COLUMBUS _ "You know, there's only one thing wrong with the world," Uncle Chet paused, then dropped a log onto the stack.
"Maybe in your world," I was on my knees, feeding the last, heavy, freshly cut ash into an old wheelbarrow.
"The rich have all the money," he said. "Every other problem, from war to health insurance to global warming, stems from that injustice. And of course, the rich, and their minions in politics and media, are Republican."
"Of course," I got up slowly, reached down for the taped wooden handles, ready to wheel the load.
"And I love it when the rich cry poor, because I love dark comedy," Uncle Chet said. "They talk about shared sacrifice, then go buy a Mercedes and only two secretaries this year. To me, the nation's biggest crisis is the disconnect between the super rich and the rest of us, although you can't really blame the rich."
"No?" I grunted, wheeling, trying not to dump the load.
"No, because the only feedback they get is at the country club from each other, or from people who know they have to kiss up, let alone dare mention that someone is being piggy."
I lowered the handles, stretched my back, looked over at this septuagenarian in a T-shirt and green Jets cap who was slowly, methodically stacking logs.
He shrugged at me, said: "They talk about cutting back, trimming our waistlines, but I say those with the widest girth need to trim the most. The concentration of wealth and power has never been greater in this country. We're headed for rule by trillionaires, for crying out loud, barons more powerful than groups of nations."
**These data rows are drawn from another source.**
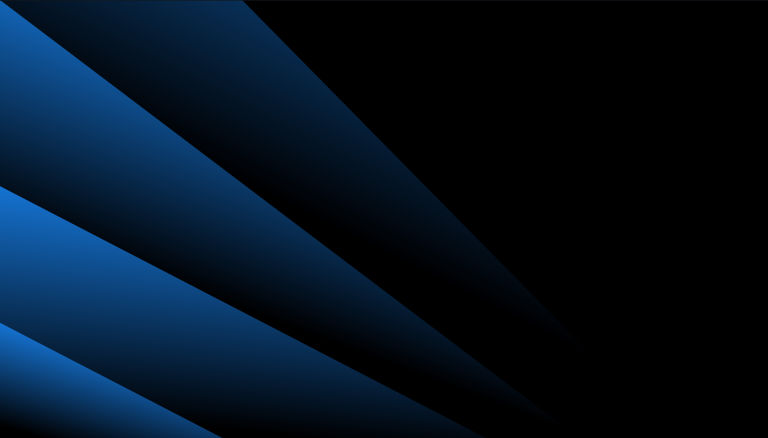
This background is drawn by a Shadertoy shader. Its source:

```glsl
// Dark backdrop with four blue blades fanning out from the left side.
// Each blade starts below a slanted edge and is shaded by a linear ramp
// that fades to black; later blades cover earlier ones.

const int BLADES = 4;

// Upper edge of each blade: height at the left side, slope (y runs down)
const vec2 EDGE[BLADES] = vec2[](
    vec2(-0.561, 1.780),
    vec2( 0.000, 1.327),
    vec2( 0.425, 0.909),
    vec2( 0.737, 0.908));

// Light ramp of each blade: base, change across, change downward
const vec3 RAMP[BLADES] = vec3[](
    vec3(0.112, 0.720, -0.823),
    vec3(0.710, 0.937, -1.430),
    vec3(1.522, 0.315, -1.652),
    vec3(3.415, 1.763, -3.518));

const vec3 BACKDROP = vec3(0.0, 0.0, 0.004);
const vec3 BLUE_TINT = vec3(0.10, 0.55, 1.0);
const vec3 HAIRLINE = vec3(0.07, 0.09, 0.11);
const float HAIRLINE_WIDTH = 0.002;
const float HAIRLINE_STRENGTH = 0.6;

// Smoothed coverage of the area below a slanted edge
float belowEdge(vec2 p, vec2 edge, float aspect, float pixel) {
    float drop = p.y - edge.x - edge.y * p.x;
    float dist = drop / length(vec2(edge.y / aspect, 1.0));
    return smoothstep(-0.7 * pixel, 0.7 * pixel, dist);
}

vec3 bladeColor(vec2 p, vec3 ramp) {
    float light = max(dot(ramp, vec3(1.0, p)), 0.0);
    return BACKDROP + BLUE_TINT * light;
}

void mainImage(out vec4 fragColor, in vec2 fragCoord) {
    vec2 p = fragCoord / iResolution.xy;
    p.y = 1.0 - p.y;
    float aspect = iResolution.x / iResolution.y;
    float pixel = 1.0 / iResolution.y;

    // Stack the blades from back to front
    vec3 color = BACKDROP;
    for (int i = 0; i < BLADES; i++) {
        float cover = belowEdge(p, EDGE[i], aspect, pixel);
        color = mix(color, bladeColor(p, RAMP[i]), cover);
    }

    // Faint hairline along the top
    float line = 1.0 - smoothstep(-0.5 * pixel, 0.5 * pixel, p.y - HAIRLINE_WIDTH);
    color = mix(color, HAIRLINE, line * HAIRLINE_STRENGTH);

    fragColor = vec4(color, 1.0);
}
```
"Who's the richest?" I said.
"I don't know, but we have hundreds of billionaires," he said, "and they control almost everything because money is power."
"The power to remain anonymous," I said.
"The country's broke because of the Bush wars and the banksters, but the crazy thing is we have more money in circulation than ever. We should be flush, but most of the money the government's pumping out is going into a few selected pockets."
"Some things never change," I said.
"So while people on fixed incomes are being squeezed, millions facing foreclosure, others working two jobs, scrimping, Republicans are getting richer, profiting on disaster, so cocky now they no longer disguise plans to destroy Medicare, Social Security, all the public commons. And the response from the middle class, the unions, is feeble because so many have fallen off the ladder."
"Look at the Republicans, going after teachers, that last regiment of a dying breed, those who believed that if they worked long and hard, they could raise a family and retire in their 60s."
"The nerve of them," I said.
"Look at the Republicans going after Elizabeth Warren, using that weasel from North Carolina to snarl at her because she has the temerity to stand up for consumers, because she wrote 'The Two-Income Trap: Why Middle-Class Mothers and Fathers Are Going Broke.'"
"Never heard of it," I said.
"You ought to read it. She's arguably the best friend we have in government, and the big banksters are trying to take her out," he said.
"Swiftboat her," I said.
"Well, that's the way the shadow government operates; they just order up a media hit and bid the job out to those who depend on their money. Then, presto _ because no job is too big or dirty for someone _ John Kerry, Barack Obama or Elizabeth Warren find themselves being raked over the coals on Fox TV."
"I don't watch TV."
"You know the channel: `we distort, you absorb."
"How about the Democrats, though," I said. "They're not pure."
"Some aren't much better than Republicans, although some, like Dennis Kucinich, are great," he said.
"He has a beautiful wife," I said.
"He's anti-war, pro-worker, pro-Social Security, pro-Medicare, pro-single payer, pro-public power; he grew up poor and remembers where he came from."
"Like Paul Wellstone."
"Sure. Democrats still have a few heroes, and if you want to find one, it's easy. Just observe who the Republicans are trying to throw under the bus."